What was the reason for such haste?
The President of the Bermuda Bar Council explained that the issue had been the subject of an inconclusive consultation exercise on the part of the Bar Council in 2014, but that the issue had now become ripe for active debate and a potential vote by the membership, in light of the news that a member of the Bermuda Bar (who happened to be dual-qualified in England and Wales as well) had recently been appointed as a Queen’s Counsel of England and Wales.
The SGM did not get off to a smooth start, as a matter of procedure, since various members of the Bermuda Bar Association pointed out that the wording of the proposed resolution (the subject of the Bar Council’s requisition notice) did not appear to reflect the Bar Council’s own intentions, nor the views of the majority of members present at the meeting.
Various members of the Bermuda Bar Association also expressed dissatisfaction with the lack of (accurate and complete) information provided in support of the Bar Council’s proposals, and the apparent haste with which the SGM had been requisitioned and scheduled.
In the circumstances, the majority of members voted in favour of a motion to adjourn the SGM, on the basis that ‘the QC issue’ would be given further consideration by the Bermuda Bar Council, and then brought back to the membership either at the Annual General Meeting scheduled for April 2018, or on a date as reasonably practicable thereafter.
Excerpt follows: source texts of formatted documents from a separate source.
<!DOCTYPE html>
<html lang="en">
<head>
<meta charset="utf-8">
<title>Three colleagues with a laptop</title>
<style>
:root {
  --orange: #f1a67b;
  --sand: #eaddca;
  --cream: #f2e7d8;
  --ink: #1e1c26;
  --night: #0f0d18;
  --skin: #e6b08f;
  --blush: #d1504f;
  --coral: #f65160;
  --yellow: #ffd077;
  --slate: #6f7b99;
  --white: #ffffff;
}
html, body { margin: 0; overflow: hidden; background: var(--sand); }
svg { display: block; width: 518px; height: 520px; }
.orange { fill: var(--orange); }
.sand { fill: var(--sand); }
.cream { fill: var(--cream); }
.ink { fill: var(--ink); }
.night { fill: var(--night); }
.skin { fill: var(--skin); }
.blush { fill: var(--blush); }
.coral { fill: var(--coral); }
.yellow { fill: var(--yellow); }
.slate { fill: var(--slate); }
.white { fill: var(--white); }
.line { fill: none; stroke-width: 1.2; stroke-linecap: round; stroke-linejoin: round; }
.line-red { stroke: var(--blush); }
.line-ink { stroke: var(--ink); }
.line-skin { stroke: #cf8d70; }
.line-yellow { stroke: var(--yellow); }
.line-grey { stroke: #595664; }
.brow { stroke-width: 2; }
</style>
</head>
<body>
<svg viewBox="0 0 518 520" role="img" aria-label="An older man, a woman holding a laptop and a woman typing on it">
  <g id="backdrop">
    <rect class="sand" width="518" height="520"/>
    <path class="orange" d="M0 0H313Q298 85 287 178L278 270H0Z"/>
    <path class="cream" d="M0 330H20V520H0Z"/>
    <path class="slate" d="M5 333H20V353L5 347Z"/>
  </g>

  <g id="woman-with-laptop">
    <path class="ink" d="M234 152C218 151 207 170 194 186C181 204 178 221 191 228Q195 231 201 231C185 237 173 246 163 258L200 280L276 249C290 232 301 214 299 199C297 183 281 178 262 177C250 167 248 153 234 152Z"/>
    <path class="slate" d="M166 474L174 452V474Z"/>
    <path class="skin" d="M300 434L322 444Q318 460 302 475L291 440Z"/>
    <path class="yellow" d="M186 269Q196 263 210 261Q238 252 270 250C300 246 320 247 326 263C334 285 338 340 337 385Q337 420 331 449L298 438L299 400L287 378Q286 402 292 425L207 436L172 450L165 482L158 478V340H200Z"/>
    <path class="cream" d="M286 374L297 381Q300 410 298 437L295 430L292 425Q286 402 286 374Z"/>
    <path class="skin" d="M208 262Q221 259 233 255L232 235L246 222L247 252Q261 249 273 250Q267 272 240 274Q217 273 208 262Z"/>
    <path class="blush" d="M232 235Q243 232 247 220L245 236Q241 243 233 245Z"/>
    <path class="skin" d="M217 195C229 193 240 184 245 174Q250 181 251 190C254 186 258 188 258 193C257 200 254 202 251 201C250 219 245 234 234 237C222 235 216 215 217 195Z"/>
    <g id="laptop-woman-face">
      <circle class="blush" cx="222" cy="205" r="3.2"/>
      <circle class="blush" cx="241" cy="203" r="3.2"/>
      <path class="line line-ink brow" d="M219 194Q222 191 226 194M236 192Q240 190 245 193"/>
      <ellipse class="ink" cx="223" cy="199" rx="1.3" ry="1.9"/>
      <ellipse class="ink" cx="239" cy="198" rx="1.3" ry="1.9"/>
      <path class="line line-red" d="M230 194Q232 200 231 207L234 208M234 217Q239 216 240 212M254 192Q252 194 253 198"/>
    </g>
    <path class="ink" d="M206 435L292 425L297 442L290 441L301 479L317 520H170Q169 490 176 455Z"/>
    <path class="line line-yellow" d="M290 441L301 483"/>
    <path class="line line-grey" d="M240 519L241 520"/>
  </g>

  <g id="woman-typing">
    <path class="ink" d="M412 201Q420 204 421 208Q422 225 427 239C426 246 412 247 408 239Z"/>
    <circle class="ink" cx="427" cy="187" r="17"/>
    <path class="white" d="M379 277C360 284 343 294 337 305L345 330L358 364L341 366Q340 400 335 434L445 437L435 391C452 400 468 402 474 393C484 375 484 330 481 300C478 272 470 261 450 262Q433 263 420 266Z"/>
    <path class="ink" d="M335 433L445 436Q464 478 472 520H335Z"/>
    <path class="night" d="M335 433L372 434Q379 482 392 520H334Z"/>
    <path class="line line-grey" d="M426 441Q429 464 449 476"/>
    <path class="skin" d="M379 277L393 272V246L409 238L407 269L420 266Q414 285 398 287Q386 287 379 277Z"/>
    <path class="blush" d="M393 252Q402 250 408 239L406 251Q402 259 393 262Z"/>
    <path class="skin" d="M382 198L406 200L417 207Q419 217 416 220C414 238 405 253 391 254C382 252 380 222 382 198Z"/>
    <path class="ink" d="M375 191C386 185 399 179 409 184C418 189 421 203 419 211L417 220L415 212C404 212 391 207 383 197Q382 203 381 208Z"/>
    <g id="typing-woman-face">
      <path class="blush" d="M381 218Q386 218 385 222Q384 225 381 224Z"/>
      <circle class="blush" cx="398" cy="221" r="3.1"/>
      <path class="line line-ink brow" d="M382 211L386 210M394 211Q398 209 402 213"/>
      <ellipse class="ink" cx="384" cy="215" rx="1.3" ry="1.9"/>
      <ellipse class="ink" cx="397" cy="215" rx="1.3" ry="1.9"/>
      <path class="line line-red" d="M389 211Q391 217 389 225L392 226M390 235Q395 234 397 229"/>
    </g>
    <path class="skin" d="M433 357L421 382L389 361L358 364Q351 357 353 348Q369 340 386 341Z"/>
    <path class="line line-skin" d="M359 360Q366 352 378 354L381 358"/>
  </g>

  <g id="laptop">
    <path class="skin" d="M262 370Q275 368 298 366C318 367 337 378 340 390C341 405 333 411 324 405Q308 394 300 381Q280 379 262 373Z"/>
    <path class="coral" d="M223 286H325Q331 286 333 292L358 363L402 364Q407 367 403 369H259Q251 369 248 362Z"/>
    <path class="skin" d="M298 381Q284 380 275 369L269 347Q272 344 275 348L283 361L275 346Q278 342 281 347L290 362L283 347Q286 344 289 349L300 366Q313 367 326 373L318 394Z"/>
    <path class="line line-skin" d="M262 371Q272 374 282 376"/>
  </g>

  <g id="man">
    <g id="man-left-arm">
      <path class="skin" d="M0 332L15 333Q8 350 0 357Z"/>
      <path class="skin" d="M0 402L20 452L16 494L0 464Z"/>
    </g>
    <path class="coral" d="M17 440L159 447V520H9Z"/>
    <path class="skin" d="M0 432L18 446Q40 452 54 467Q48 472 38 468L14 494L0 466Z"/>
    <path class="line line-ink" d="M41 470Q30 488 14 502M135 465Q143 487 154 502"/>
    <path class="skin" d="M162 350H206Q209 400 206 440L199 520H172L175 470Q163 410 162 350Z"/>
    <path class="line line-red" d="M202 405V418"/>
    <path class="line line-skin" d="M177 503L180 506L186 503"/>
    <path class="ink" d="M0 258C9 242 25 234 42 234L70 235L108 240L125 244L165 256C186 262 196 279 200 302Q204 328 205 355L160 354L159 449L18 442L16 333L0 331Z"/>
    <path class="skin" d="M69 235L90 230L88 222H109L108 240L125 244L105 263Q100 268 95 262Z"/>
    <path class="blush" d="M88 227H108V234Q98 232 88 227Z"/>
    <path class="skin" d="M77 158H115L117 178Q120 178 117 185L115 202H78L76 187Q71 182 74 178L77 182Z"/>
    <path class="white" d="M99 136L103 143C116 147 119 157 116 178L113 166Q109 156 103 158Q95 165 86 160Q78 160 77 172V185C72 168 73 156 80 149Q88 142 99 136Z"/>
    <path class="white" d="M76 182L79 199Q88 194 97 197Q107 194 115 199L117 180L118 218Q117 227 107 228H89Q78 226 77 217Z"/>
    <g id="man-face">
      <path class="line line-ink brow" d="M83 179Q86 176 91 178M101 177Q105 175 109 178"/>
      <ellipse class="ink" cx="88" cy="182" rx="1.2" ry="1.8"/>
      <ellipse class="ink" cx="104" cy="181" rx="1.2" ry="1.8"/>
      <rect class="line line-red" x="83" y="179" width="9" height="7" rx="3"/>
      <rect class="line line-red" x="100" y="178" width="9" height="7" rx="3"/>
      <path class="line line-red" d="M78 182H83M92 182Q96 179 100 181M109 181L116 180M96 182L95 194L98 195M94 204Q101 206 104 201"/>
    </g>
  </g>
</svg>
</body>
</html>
As to the substance of ‘the QC issue’, various views were expressed by certain members of the Bermuda Bar Association and the Bermuda Bar Council in the course of a short debate, but it would be very hard to suggest that any consensus view emerged, as a basis of that short debate.
The more that changes, the more that stays the same …